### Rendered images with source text
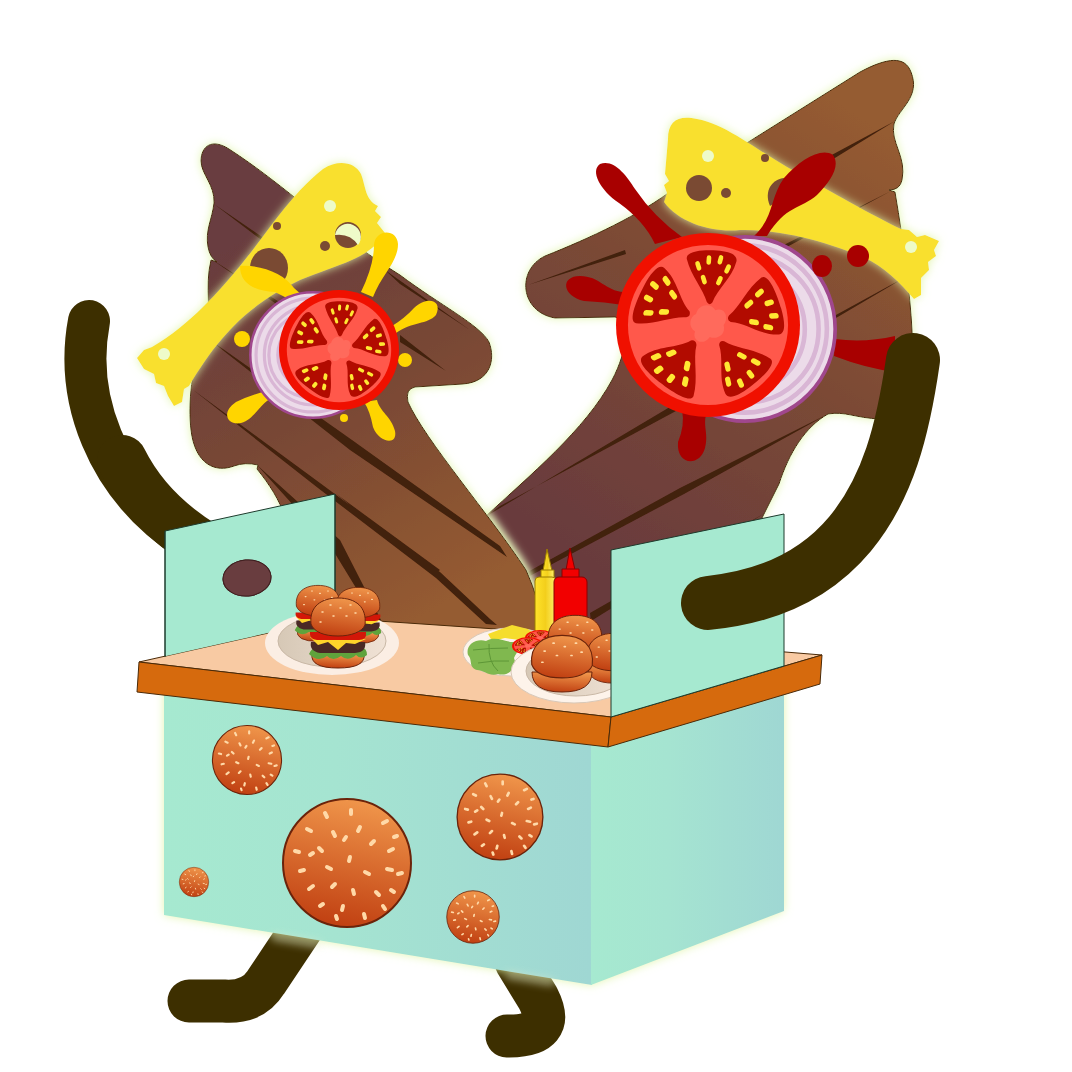
<!DOCTYPE html>
<html lang="en">
<head>
<meta charset="utf-8">
<title>Burger stand character</title>
<style>
:root{--paper:#fff;--limb:#3d2f00;--mint:#a6e9d0;--edge:#4a2a08;--counter:#f8caa3;--wood:#d66a0d;--grain:#43200c;--cheese:#f9e02e;--hole:#7a4a33;--pale:#eefbc9;--mustard:#ffd500;--ketchup:#a80000;--red:#f01000;--flesh:#ff584b;--pulp:#b20b00;--onion:#ecdbe9;--ring:#d9b6d5;--skin:#a0478d}
html,body{margin:0;background:var(--paper);overflow:hidden}
svg{display:block;width:1072px;height:1072px}
.limb{fill:none;stroke:var(--limb);stroke-linecap:round;stroke-linejoin:round}
.outline{stroke:var(--edge);stroke-width:1}
.grain{fill:var(--grain)}
.cheese{fill:var(--cheese)}
.hole{fill:var(--hole)}
.pale{fill:var(--pale)}
.mustard{fill:var(--mustard)}
.ketchup{fill:var(--ketchup)}
.panel{fill:var(--mint);stroke:#1d3b2c;stroke-width:1}
.seeds{fill:none;stroke:#ffd9a8;stroke-width:4;stroke-linecap:round}
</style>
</head>
<body>
<svg viewBox="0 0 1072 1072" role="img" aria-label="A dancing burger stand with two wooden planks topped with cheese, tomato and onion">
<defs>
<linearGradient id="plankLeft" gradientUnits="userSpaceOnUse" x1="240" y1="240" x2="450" y2="600"><stop offset="0" stop-color="#693d3f"/><stop offset=".45" stop-color="#784735"/><stop offset="1" stop-color="#955b30"/></linearGradient>
<linearGradient id="plankRight" gradientUnits="userSpaceOnUse" x1="850" y1="110" x2="560" y2="540"><stop offset="0" stop-color="#955b30"/><stop offset=".5" stop-color="#7a4936"/><stop offset="1" stop-color="#693b3d"/></linearGradient>
<linearGradient id="face"><stop offset="0" stop-color="#a6e9d0"/><stop offset=".4" stop-color="#a5e4d1"/><stop offset="1" stop-color="#9fd7d3"/></linearGradient>
<linearGradient id="bunFill" x1=".6" y1="0" x2=".4" y2="1"><stop offset="0" stop-color="#f0964b"/><stop offset="1" stop-color="#c03f11"/></linearGradient>
<linearGradient id="plateFill"><stop offset="0" stop-color="#d6c8b6"/><stop offset="1" stop-color="#f0e2d5"/></linearGradient>
<linearGradient id="bottleYellow"><stop offset="0" stop-color="#ffe32a"/><stop offset=".5" stop-color="#f3cf1c"/><stop offset="1" stop-color="#fff06a"/></linearGradient>
<filter id="glow" x="-10%" y="-10%" width="120%" height="120%"><feDropShadow dx="0" dy="0" stdDeviation="5" flood-color="#e0f5a8" flood-opacity=".9"/></filter>
<filter id="soft" x="-50%" y="-50%" width="200%" height="200%"><feGaussianBlur stdDeviation="4"/></filter>

<g id="chamber">
<path fill="var(--pulp)" d="M-3-24C-8-38-22-50-28-68C-30-77-8-79 4-79C18-79 27-76 26-69C22-50 8-40 3-24Q0-20-3-24Z"/>
<path fill="none" stroke="#ffe733" stroke-width="5" stroke-linecap="round" d="M-16-64l2 5M-4-71v5M9-72l-1 5M18-63l-2 5M-9-50l2 5M10-50l-2 5"/>
</g>
<g id="tomato">
<circle r="100" fill="var(--red)"/>
<circle r="87" fill="var(--flesh)"/>
<g id="chambers">
<use href="#chamber" transform="rotate(4) scale(1 1.03)"/>
<use href="#chamber" transform="rotate(74) scale(1.2 1.03)"/>
<use href="#chamber" transform="rotate(143) scale(1.15 1.03)"/>
<use href="#chamber" transform="rotate(219) scale(1.3 1.03)"/>
<use href="#chamber" transform="rotate(298) scale(1.25 1.03)"/>
</g>
<path fill="#ff6a5c" d="M-13-12C-10-24 4-24 8-16C19-20 23-7 17 0C20 12 8 16 2 13C-6 24-18 16-14 7C-22 2-20-9-13-12Z"/>
</g>
<g id="onion">
<circle r="98" fill="var(--onion)" stroke="var(--skin)" stroke-width="4"/>
<g fill="none" stroke="var(--ring)" stroke-width="5"><circle r="89"/><circle r="78" cx="2"/><circle r="67" cx="-2"/><circle r="55"/><circle r="42"/></g>
</g>
<g id="bun">
<circle r="64" fill="url(#bunFill)" stroke="#6b230a" stroke-width="2"/>
<path class="seeds" d="M-22-50l2 4M4-53v4M-40-34l4 2M-14-31l2 4M13-36l-2 4M36-40l4-2M-52-12l4 1M-28-15l3 3M24-19l3-3M46-14l-4 2M-47 8l4-1M-20 4l4 2M3-6l-1 4M18 9l4 2M40 6l5 1M55 10l-4 1M-38 26l4-3M-15 24l3-3M6 27l1 4M29 29l3 3M47 29l-3-2M-27 43l3-2M-4 43l-1 4M17 51l1 4M38 46l-2-3M-10 56l-1-3M-34-10l-3 2M-3-23l2-3M50-27l-3 1"/>
</g>
<g id="bunTop">
<path fill="url(#bunFill)" stroke="#6b230a" d="M-27 4C-29-14-16-22 0-22C18-22 29-13 27 5C24 12 13 16 0 16C-14 16-24 12-27 4Z"/>
<path fill="none" stroke="#ffd9a8" stroke-width="1.5" stroke-linecap="round" d="M-16-8h1M-8-15h1M2-12h1M12-15h1M17-7h1M-5-4h1M8-4h1M-18 2h1"/>
</g>
<g id="burger">
<path fill="url(#bunFill)" stroke="#6b230a" d="M-26 34H26Q28 48 0 48T-26 34Z"/>
<path fill="#5fa33c" d="M-29 34Q-25 25-18 28H20Q29 26 29 35Q23 40 18 35Q10 42 3 36Q-5 42-11 36Q-20 43-29 34Z"/>
<path fill="#4a2925" d="M-27 22H27Q29 32 17 33H-18Q-29 31-27 22Z"/>
<path fill="#ffd42a" d="M-28 17L28 19 17 24 8 23 0 30-10 22-20 25Z"/>
<path fill="#d31708" d="M-28 12H28Q29 20 21 20H-21Q-29 19-28 12Z"/>
<use href="#bunTop"/>
</g>
<g id="closedBun">
<path fill="url(#bunFill)" stroke="#6b230a" d="M-30 12Q-30 32 0 32T30 12Z"/>
<use href="#bunTop" transform="scale(1.12)"/>
</g>
</defs>

<g id="legs" class="limb" stroke-width="43">
<path d="M306 922L266 982Q253 1003 224 1001L189 1001"/>
<path d="M516 962L538 998Q558 1037 507 1036"/>
</g>

<path id="left-arm" class="limb" stroke-width="42" d="M89 321C75 395 103 485 190 541"/>
<path class="limb" stroke-width="50" stroke-linecap="butt" d="M122 460Q148 512 204 546"/>

<g id="right-plank" filter="url(#glow)">
<path class="outline" fill="url(#plankRight)" d="M860 72C888 57 905 56 911 72C921 97 899 108 894 124C890 142 907 157 902 180Q900 190 889 190L895 192Q909 275 912 330Q917 419 880 419C855 418 845 411 828 414C805 427 789 453 779 484L761 520L700 640H540L485 517C530 475 585 430 612 380C628 350 630 320 615 317L555 318C520 312 516 270 545 256C590 238 640 215 675 188Z"/>
<path class="grain" d="M895 121L800 172 735 218 737 221 804 177ZM891 191L720 277 722 282ZM909 275L690 395 485 517 500 506 700 398ZM828 414L680 488 524 574 526 578 684 494ZM765 513L590 613 591 621ZM528 285L625 250 626 254Z"/>
</g>
<path fill="none" stroke="#eef6cf" stroke-width="16" filter="url(#soft)" d="M482 516L514 562 540 606"/>

<g id="left-plank" filter="url(#glow)">
<path class="outline" fill="url(#plankLeft)" d="M229 149C212 138 201 146 201 161C201 174 215 185 214 203C212 220 205 230 208 247Q210 258 217 262L211 260C204 288 213 315 205 335C191 365 188 405 191 430C195 465 216 473 234 466Q245 462 258 465L257 469C270 485 279 500 285 516L318 600 340 640H545Q540 600 526 570C490 515 425 440 408 402Q405 389 415 387L463 384C490 382 496 360 489 342C480 325 440 305 400 275C335 235 285 185 229 149Z"/>
<path class="grain" d="M214 204L290 256 288 260ZM211 259L300 315 298 319ZM206 337L350 450 507 557 500 546 352 440ZM192 389L320 483 440 572 490 619 497 625 486 624 436 578 318 488ZM257 465L340 540 382 622 375 619 331 547ZM335 493L440 570 435 574ZM385 270L470 330 400 284ZM400 335L446 371 400 342Z"/>
</g>

<g id="left-topping">
<g filter="url(#glow)">
<path class="cheese" d="M137 358L144 350 152 347C190 325 220 290 240 266C268 232 290 195 323 169C338 159 355 162 361 174C366 187 365 200 378 206L375 211 381 217 377 223 385 233C370 258 345 262 300 280C240 308 212 348 189 386L184 389 182 402 174 406 168 396 164 386 156 383 154 374 144 369Z"/>
</g>
<g class="hole"><ellipse cx="269" cy="268" rx="19" ry="20"/><circle cx="277" cy="226" r="4"/><circle cx="325" cy="246" r="5"/><circle cx="348" cy="235" r="13"/></g>
<g class="pale"><circle cx="330" cy="206" r="6"/><circle cx="164" cy="354" r="6"/><path d="M335 235A13 13 0 1 1 358 245Q350 233 335 235Z"/></g>
<g id="mustard-splash" class="mustard">
<path d="M240 266C260 264 285 274 294 288L330 320 275 292Q240 290 240 266Z"/>
<path d="M361 292Q374 265 374 245C375 229 397 228 398 244C398 262 382 274 373 297Z"/>
<path d="M392 326Q405 318 414 308C428 295 443 301 436 315C427 325 413 321 396 333Z"/>
<path d="M270 390Q250 395 236 402C220 413 228 426 241 423C255 419 259 404 272 398Z"/>
<path d="M364 402Q370 411 373 427C379 443 398 446 395 431C391 416 380 412 377 400Z"/>
<circle cx="242" cy="339" r="8"/><circle cx="405" cy="360" r="7"/><circle cx="344" cy="418" r="4"/>
</g>
<use href="#onion" transform="translate(313 355) scale(.64)"/>
<use href="#tomato" transform="translate(339 350) scale(.6)"/>
</g>

<g id="right-topping">
<g filter="url(#glow)">
<path class="cheese" d="M668 139C668 120 679 115 697 119C725 124 754 148 787 167C835 194 870 214 901 229L909 230 917 237 925 235 939 241 934 250 936 256 928 262 929 270 921 278 921 295 914 299C900 283 885 267 863 257C820 239 775 229 740 230C715 233 680 224 664 202L667 193 664 185 669 181 665 174Z"/>
</g>
<g class="hole"><circle cx="699" cy="188" r="13"/><circle cx="726" cy="193" r="5"/><circle cx="765" cy="158" r="4"/><path d="M770 206C763 190 773 176 791 178L800 187Z"/></g>
<g class="pale"><circle cx="708" cy="156" r="6"/><circle cx="911" cy="247" r="6"/></g>
<g id="ketchup-splash" class="ketchup">
<path d="M655 244Q644 221 619 203C600 190 590 171 600 164C614 159 626 175 635 189Q654 217 682 237Z"/>
<path d="M754 236C774 218 770 197 784 178C800 160 821 147 833 155C841 166 830 182 817 195C801 209 786 205 767 236Z"/>
<path d="M623 305Q605 302 584 301C562 296 560 276 580 276C600 276 605 291 624 292Z"/>
<path d="M682 410Q685 425 678 442C676 466 700 467 705 448C709 433 702 425 707 412Z"/>
<path d="M835 339Q865 343 895 336V372Q865 368 834 356Z"/>
<circle cx="858" cy="256" r="11"/>
</g>
<use href="#onion" transform="translate(745 329) scale(.92 .94)"/>
<ellipse class="ketchup" cx="822" cy="266" rx="10" ry="11"/>
<use href="#tomato" transform="translate(708 325) scale(.92)"/>
</g>

<g id="stand">
<g id="cabinet" filter="url(#glow)">
<path fill="url(#face)" d="M164 680L592 735V985L164 915Z"/>
<path fill="url(#face)" d="M591 740L784 680V911L591 985Z"/>
</g>
<g id="bun-decorations">
<use href="#bun" transform="translate(247 760) scale(.54)"/>
<use href="#bun" transform="translate(347 863)"/>
<use href="#bun" transform="translate(500 817) scale(.67)"/>
<use href="#bun" transform="translate(194 882) scale(.23)"/>
<use href="#bun" transform="translate(473 917) scale(.41)"/>
</g>
<path class="panel" d="M165 531L335 494V640L165 657Z"/>
<ellipse cx="247" cy="578" rx="24" ry="18" fill="#693d3f" stroke="#412021" transform="rotate(-5 247 578)"/>
<g id="counter" class="outline">
<path fill="var(--counter)" d="M139 662L335 618 378 621 540 632 822 655 611 717Z"/>
<path fill="var(--wood)" d="M139 662L611 717 608 747 137 692Z"/>
<path fill="var(--wood)" d="M611 717L822 655 820 684 608 747Z"/>
</g>
<path fill="var(--mint)" d="M166 600H334V618L166 656Z"/>
<path fill="none" stroke="#1d3b2c" d="M335 494V618M165 531V657"/>
<ellipse cx="247" cy="578" rx="24" ry="18" fill="#693d3f" stroke="#412021" transform="rotate(-5 247 578)"/>
</g>

<g id="burger-plate">
<ellipse cx="332" cy="643" rx="67" ry="32" fill="#fbeee4"/>
<ellipse cx="332" cy="641" rx="54" ry="26" fill="url(#plateFill)" stroke="#c9b8a6"/>
<use href="#burger" transform="translate(318 603) scale(.8)"/>
<use href="#burger" transform="translate(358 605) scale(.8)"/>
<use href="#burger" transform="translate(338 620)"/>
</g>

<g id="sauce-bottles" stroke-width="1">
<g fill="url(#bottleYellow)" stroke="#9b7c00"><path d="M547 549L552 571H543Z"/><path d="M541 570H554V578H541Z"/><rect x="535" y="577" width="21" height="57" rx="4"/></g>
<g fill="#f20000" stroke="#8b0000"><path d="M570 548L575 570H566Z"/><path d="M562 569H579V578H562Z"/><rect x="554" y="577" width="33" height="57" rx="5"/></g>
</g>

<g id="salad-plate">
<ellipse cx="511" cy="652" rx="48" ry="24" fill="#fdf3ea" stroke="#d8c8b8"/>
<path fill="#f5dd2d" d="M488 634L512 625 528 629 536 635 520 640 505 638 492 641Z"/>
<path fill="#80b84f" d="M468 655C465 644 477 638 486 641C496 635 507 643 514 642C524 646 516 652 514 658C518 668 508 677 498 674C489 677 484 670 477 670C468 667 473 660 468 655Z"/>
<path fill="none" stroke="#5d9636" d="M473 650Q490 648 508 648M478 663Q495 660 509 661M489 644Q488 662 498 671"/>
<use href="#tomato" transform="translate(540 638) scale(.15 .08)"/>
<use href="#tomato" transform="translate(528 646) scale(.16 .09)"/>
</g>

<g id="bun-plate">
<ellipse cx="574" cy="672" rx="63" ry="31" fill="#fdf3ea" stroke="#d8c8b8"/>
<ellipse cx="576" cy="671" rx="50" ry="25" fill="url(#plateFill)" stroke="#c9b8a6"/>
<use href="#closedBun" transform="translate(575 637) scale(.88)"/>
<use href="#closedBun" transform="translate(614 655) scale(.88)"/>
<use href="#closedBun" transform="translate(562 660)"/>
</g>

<path id="right-panel" class="panel" d="M611 550L784 514V666L611 717Z"/>
<path id="right-arm" class="limb" stroke-width="54" d="M913 360C903 430 888 488 850 534Q800 594 708 603"/>
<g id="leg-glow" fill="none" stroke="#e9efcf" stroke-width="5" opacity=".7" filter="url(#soft)"><path d="M272 937L320 945M506 975L554 983"/></g>
</svg>
</body>
</html>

### INSTRUCTIONS FOR THE TASK
Show the lines of the records above that mention "bunTop".

### TASK SOLUTION
<g id="bunTop">
<use href="#bunTop"/>
<use href="#bunTop" transform="scale(1.12)"/>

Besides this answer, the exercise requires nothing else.